This first-level course is intended to provide the learner with an introduction to theory and methodology of Christian Education from a liberation perspective. Christian education, for the purposes of this course, is the theory and practice (praxis or art) of nurturing faith. This course leans heavily upon the development of critical thinking skills. With the permission of the professor, one elective course may be taken before the Introduction to Educational Ministry. The elective course cannot be substituted for the introductory course.
Offered: in fall and spring semesters annually.
- CSOC 504 - Introduction to Pastoral Care (3)
This course is an introduction to the ministry of pastoral care and counseling, with an emphasis on the helping relationship, theological understandings of pastoral care, pastoral uses of psychotherapeutic theories and strategies for change, various forms of pastoral care and counseling, and various cultural contexts.
- Each student will complete six credits in contextual education in an appropriate ministry field. This requirement may be fulfilled through summer and academic year internships.
Each student, in consultation with an academic advisor, may elect to choose a particular specialization, with 12 credits of course work designated as applying specifically to the area of specialization.
Areas of specialization include (but are not limited to):
- Christian Education
- Ecological Ministries
- Worship, Music, and the Arts
- Spiritual Formation
- Social Justice Ministry
The remaining 12 credits will be electives.
Worship, Music, and the Arts Core Courses (12 Credits)
- PSTH 505 The Church at Worship: Worship
- PSTH 617 - The Arts of Worship
- (Students may enroll in select courses offered in CLA and Caspersen programs with permission.)
- PSTH 600 - Writing for Wor(d)ship
1 course from the following (Sacred Music Courses):
- PSTH 556 Church Music of the USA
- PSTH 558 The History of African American Church Music
- PSTH 559 Worship and Music in the Emerging Church
- PSTH 555 Hymnology
- PSTH 562 A Musical Study
- PSTH 563 Music of the World's Religions
The MA in Ministry program seeks to develop the following abilities in students:
- The ability to read and interpret scripture and other sacred texts with cultural sensitivity, ethical awareness, and a critical understanding of their histories, interpretations, and applications in church and society
- The ability to think critically and constructively regarding the area of ministry specialization

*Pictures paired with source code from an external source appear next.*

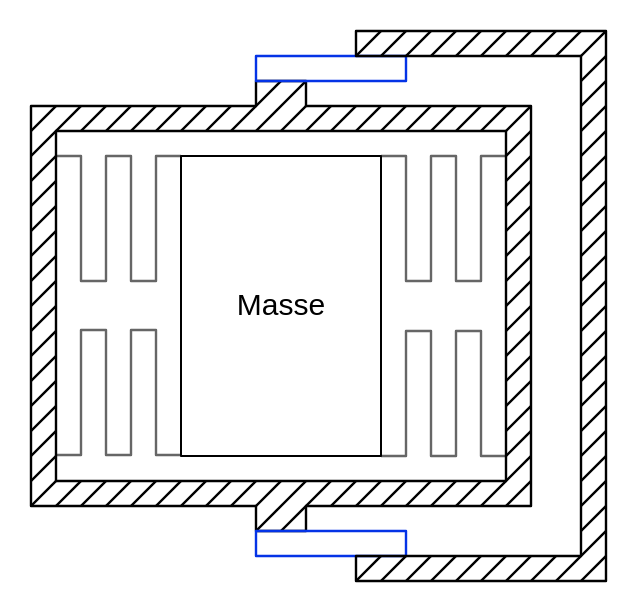
<!DOCTYPE html>
<html lang="de">
<head>
<meta charset="utf-8">
<title>Masse im Rahmen</title>
<style>
  :root {
    --paper: #ffffff;
    --ink: #000000;
    --spring: #666666;
    --piezo: #0433e6;
  }
  html, body { margin: 0; height: 100%; overflow: hidden; background: var(--paper); }
  .diagram { position: relative; width: 640px; height: 615px; overflow: hidden; }
  .diagram svg { display: block; }
  .hatch-line { stroke: var(--ink); stroke-width: 2.4; fill: none; }
  .solid { fill: url(#hatch); stroke: var(--ink); stroke-width: 2.4; stroke-linejoin: round; fill-rule: evenodd; }
  .spring { fill: none; stroke: var(--spring); stroke-width: 2.4; stroke-linejoin: round; }
  .piezo { fill: none; stroke: var(--piezo); stroke-width: 2.4; stroke-linejoin: round; }
  .mass {
    position: absolute; left: 180px; top: 155px; width: 202px; height: 302px;
    box-sizing: border-box; border: 2px solid var(--ink); border-radius: 1px;
    display: flex; align-items: center; justify-content: center;
    font: 30px/1 "Liberation Sans", Arial, sans-serif; color: var(--ink);
  }
  .mass span { position: relative; top: -1px; }
</style>
</head>
<body>
<main class="diagram">
  <svg width="640" height="615" viewBox="0 0 640 615" aria-hidden="true">
    <defs>
      <pattern id="hatch" width="25" height="25" patternUnits="userSpaceOnUse">
        <path class="hatch-line" d="M-3 15L15 -3M9 28L28 9"/>
      </pattern>
      <path id="meander" d="M0 0H25V125H50V0H75V125H100V0H125"/>
    </defs>

    <g class="spring">
      <use href="#meander" x="56" y="156"/>
      <use href="#meander" x="381" y="156"/>
      <use href="#meander" transform="translate(56 455) scale(1 -1)"/>
      <use href="#meander" transform="translate(381 456) scale(1 -1)"/>
    </g>

    <path class="solid" d="M31 106H256V81H306V106H531V506H306V531H256V506H31ZM56 131V481H506V131Z"/>

    <g class="piezo">
      <rect x="256" y="56" width="150" height="25"/>
      <rect x="256" y="531" width="150" height="25"/>
    </g>

    <path class="solid" d="M356 31H606V581H356V556H581V56H356Z"/>
  </svg>
  <div class="mass"><span>Masse</span></div>
</main>
</body>
</html>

- The ability to work effectively in ministry as evidenced by the successful completion of a field education component
- The development of communal and personal practices that nourish spiritual and moral well-being
Students who wish to pursue ordination in the United Methodist Church through the MA in Ministry degree can do so with the following courses:
- Old Testament (3 credits) BBST 501 - Biblical Literature I: Torah, Prophets, Writings
- New Testament (3 credits) BBST 511 - Biblical Literature II: Gospels, Epistles, Apocalypse
- Church History (3 credits) CHST 502 - Church History 1or CHST 503 - Church History 2
- Systematic Theology (3 credits) TPHL 501 - Systematic Theology
- Worship (3 credits) PSTH 505, PSTH 506, or a course on UM Worship
- Mission of the Church (3 credits)
- Evangelism (3 credits) CHST 544 - Evangelism in the United Methodist Traditionor another evangelism course
- UM History, Doctrine and Polity (6 credits) CHST 560/CHST 561
- 3 credits in personal and spiritual formation
- 6 credits in field education/internships
Each UM Deacon candidate will designate an area of specialty as a deacon and take at least six credits of additional course work as well as completing the field education requirement in that area.
UM Deacon candidates may designate one the certification in camp and retreat ministries or the certification in spiritual formation.